WORK REQUEST — In the entries that follow, find every line containing "upper" and copy it.

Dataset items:
+++++

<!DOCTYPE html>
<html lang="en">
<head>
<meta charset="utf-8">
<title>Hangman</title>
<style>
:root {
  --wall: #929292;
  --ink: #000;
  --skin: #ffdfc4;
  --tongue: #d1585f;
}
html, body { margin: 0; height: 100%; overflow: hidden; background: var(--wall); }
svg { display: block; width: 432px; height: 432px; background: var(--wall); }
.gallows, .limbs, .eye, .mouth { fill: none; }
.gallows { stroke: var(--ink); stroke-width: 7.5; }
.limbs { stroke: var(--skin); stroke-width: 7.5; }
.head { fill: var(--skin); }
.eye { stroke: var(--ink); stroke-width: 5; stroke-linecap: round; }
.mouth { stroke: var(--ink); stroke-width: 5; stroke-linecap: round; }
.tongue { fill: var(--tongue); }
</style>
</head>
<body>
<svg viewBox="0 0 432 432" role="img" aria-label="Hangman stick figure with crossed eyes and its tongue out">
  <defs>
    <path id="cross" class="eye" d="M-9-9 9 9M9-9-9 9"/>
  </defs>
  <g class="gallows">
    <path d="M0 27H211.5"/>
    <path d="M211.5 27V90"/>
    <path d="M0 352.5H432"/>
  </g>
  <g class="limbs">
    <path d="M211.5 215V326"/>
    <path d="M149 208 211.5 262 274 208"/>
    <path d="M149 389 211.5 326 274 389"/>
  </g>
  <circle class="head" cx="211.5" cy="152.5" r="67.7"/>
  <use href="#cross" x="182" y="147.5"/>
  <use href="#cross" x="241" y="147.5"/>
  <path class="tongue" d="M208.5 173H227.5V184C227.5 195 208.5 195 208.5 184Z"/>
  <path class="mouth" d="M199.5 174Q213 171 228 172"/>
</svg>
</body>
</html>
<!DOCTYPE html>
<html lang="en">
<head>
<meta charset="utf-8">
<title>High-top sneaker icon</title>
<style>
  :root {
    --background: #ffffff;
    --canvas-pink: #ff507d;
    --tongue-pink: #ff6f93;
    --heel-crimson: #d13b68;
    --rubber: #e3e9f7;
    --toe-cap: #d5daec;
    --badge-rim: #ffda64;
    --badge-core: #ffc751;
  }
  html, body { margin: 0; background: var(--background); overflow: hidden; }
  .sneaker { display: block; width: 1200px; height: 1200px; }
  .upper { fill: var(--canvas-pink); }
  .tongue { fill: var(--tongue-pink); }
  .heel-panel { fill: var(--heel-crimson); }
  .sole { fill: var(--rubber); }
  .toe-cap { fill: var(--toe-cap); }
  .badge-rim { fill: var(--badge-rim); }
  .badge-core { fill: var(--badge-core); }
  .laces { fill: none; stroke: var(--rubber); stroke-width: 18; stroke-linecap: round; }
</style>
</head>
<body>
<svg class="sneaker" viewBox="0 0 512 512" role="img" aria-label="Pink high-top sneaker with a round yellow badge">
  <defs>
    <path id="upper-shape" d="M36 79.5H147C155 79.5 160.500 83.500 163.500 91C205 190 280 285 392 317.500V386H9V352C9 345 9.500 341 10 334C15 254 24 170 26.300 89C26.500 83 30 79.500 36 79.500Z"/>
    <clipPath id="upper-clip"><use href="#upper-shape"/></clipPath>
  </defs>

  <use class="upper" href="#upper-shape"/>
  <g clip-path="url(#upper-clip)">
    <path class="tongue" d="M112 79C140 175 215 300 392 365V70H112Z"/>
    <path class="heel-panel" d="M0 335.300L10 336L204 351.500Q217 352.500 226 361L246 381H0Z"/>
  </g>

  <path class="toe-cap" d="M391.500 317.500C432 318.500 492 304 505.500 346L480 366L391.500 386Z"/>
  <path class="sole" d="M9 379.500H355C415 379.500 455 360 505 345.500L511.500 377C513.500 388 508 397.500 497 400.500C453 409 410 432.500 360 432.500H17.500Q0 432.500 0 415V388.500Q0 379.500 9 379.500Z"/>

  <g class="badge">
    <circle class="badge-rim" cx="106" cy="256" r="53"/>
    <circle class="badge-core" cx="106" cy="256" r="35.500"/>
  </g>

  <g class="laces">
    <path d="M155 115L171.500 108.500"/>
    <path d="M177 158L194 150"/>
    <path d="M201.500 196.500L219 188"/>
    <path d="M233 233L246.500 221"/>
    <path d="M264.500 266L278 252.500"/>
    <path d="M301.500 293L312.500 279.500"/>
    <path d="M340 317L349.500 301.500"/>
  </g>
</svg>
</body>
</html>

+++++

PROBLEM SOLUTION —
  .upper { fill: var(--canvas-pink); }
    <path id="upper-shape" d="M36 79.5H147C155 79.5 160.500 83.500 163.500 91C205 190 280 285 392 317.500V386H9V352C9 345 9.500 341 10 334C15 254 24 170 26.300 89C26.500 83 30 79.500 36 79.500Z"/>
    <clipPath id="upper-clip"><use href="#upper-shape"/></clipPath>
  <use class="upper" href="#upper-shape"/>
  <g clip-path="url(#upper-clip)">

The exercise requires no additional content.